### TASK INSTRUCTIONS
Please give the number of lines in the listing that include the word "room", with no other words.
[[ RECORD EXTRACTS, beginning ]]
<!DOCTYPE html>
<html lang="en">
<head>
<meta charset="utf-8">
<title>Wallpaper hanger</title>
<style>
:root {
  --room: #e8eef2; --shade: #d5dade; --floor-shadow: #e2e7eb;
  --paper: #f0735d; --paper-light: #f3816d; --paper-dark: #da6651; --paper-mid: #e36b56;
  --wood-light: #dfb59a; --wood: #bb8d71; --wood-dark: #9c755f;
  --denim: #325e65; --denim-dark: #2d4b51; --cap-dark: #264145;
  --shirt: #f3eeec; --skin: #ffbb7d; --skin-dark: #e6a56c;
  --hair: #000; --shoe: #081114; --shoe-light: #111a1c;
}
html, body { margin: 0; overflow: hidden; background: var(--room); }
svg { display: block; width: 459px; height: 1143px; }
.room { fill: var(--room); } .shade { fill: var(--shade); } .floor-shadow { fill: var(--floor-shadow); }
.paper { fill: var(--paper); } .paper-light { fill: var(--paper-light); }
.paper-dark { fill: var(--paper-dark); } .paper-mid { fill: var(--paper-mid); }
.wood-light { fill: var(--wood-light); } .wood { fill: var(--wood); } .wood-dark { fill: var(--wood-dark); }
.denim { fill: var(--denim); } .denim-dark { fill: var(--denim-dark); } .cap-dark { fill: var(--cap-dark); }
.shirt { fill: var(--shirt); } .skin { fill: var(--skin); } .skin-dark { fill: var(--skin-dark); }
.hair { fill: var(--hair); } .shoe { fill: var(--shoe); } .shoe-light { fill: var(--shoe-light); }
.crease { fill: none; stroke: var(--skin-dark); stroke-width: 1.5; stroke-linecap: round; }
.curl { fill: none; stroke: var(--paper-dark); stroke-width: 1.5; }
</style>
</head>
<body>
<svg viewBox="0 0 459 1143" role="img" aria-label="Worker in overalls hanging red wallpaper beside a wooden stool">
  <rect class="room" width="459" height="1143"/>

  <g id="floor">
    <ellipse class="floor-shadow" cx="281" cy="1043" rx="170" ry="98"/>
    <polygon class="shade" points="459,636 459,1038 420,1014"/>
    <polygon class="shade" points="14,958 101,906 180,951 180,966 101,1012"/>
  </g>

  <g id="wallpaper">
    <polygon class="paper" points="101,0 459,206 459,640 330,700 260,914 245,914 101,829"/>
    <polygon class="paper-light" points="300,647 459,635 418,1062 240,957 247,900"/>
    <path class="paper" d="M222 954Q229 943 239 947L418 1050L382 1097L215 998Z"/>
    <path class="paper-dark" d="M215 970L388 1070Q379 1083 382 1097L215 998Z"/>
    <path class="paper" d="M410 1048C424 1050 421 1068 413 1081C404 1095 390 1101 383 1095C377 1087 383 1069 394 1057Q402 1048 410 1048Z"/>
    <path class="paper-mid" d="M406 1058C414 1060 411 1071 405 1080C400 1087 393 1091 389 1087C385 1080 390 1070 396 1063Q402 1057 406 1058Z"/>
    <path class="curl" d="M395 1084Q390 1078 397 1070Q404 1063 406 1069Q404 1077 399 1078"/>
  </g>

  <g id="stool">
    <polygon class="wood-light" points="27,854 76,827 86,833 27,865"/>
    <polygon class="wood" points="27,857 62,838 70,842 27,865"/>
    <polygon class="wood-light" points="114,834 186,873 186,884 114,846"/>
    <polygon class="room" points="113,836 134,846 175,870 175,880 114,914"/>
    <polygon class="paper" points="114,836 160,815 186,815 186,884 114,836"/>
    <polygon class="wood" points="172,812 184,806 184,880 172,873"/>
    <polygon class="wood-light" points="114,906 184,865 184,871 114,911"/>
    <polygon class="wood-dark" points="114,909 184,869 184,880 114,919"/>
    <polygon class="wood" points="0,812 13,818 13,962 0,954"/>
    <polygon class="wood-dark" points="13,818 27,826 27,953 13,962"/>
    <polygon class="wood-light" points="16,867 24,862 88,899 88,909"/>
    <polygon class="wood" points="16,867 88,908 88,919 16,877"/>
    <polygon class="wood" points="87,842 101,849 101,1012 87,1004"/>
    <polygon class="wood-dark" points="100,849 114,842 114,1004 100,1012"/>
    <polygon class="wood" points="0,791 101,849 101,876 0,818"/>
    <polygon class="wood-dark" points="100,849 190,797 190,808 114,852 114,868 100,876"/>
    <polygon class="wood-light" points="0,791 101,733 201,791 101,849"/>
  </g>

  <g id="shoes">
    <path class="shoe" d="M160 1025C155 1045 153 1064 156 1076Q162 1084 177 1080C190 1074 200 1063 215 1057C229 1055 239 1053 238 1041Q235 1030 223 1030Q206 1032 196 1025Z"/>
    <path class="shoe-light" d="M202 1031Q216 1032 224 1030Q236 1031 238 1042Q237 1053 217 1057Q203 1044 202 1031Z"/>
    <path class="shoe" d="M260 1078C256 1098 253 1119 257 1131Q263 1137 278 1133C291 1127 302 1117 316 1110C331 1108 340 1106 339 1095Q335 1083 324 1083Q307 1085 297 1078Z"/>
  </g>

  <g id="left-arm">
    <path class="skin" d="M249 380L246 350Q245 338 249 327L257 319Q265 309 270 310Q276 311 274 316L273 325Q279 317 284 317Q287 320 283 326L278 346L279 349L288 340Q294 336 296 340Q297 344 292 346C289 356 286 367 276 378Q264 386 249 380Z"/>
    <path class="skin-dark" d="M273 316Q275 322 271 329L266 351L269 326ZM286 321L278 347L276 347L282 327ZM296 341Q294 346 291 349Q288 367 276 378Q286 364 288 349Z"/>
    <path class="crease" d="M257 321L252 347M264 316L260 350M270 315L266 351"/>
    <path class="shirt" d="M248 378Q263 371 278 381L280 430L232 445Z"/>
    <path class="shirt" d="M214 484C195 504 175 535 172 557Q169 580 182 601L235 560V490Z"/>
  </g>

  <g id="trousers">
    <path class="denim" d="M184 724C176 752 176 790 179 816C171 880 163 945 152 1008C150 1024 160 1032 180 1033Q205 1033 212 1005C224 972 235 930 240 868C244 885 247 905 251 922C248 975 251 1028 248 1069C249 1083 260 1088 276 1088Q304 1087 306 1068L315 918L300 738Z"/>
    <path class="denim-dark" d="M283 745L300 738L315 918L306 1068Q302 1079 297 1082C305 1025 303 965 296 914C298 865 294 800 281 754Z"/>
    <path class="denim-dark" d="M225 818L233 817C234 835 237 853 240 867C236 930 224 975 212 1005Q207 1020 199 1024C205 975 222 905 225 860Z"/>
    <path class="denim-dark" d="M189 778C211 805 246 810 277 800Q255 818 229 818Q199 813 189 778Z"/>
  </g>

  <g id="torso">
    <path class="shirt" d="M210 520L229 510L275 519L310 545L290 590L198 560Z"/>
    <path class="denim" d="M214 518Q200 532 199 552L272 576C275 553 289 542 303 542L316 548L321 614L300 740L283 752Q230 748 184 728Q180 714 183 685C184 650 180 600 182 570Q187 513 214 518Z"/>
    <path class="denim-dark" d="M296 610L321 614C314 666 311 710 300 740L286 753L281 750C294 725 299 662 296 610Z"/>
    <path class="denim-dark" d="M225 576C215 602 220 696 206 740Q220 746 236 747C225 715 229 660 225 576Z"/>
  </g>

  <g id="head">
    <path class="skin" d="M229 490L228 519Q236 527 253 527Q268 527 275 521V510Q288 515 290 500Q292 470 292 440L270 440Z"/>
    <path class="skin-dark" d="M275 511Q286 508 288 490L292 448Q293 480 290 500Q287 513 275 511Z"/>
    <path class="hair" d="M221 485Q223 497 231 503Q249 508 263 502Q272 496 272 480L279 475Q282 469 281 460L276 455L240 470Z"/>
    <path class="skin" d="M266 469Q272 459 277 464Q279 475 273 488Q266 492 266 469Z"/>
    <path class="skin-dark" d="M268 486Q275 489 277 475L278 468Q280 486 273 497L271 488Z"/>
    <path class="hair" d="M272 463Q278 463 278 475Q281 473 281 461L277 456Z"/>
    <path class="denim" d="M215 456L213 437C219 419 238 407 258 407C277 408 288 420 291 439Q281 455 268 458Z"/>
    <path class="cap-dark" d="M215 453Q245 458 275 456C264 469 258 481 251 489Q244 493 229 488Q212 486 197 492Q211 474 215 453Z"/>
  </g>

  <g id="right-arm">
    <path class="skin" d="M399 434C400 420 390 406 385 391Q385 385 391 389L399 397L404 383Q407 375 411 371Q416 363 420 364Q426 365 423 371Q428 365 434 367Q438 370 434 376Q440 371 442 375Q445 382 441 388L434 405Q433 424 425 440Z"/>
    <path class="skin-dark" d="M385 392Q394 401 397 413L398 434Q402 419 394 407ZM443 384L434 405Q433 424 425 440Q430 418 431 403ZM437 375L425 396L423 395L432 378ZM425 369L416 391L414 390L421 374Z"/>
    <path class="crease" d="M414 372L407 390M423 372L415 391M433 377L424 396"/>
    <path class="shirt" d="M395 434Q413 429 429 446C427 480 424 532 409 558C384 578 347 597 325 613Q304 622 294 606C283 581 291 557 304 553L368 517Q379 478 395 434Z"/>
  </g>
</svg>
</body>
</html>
[[ RECORD EXTRACTS, end ]]
### RESPONSE TO THE EXERCISE
5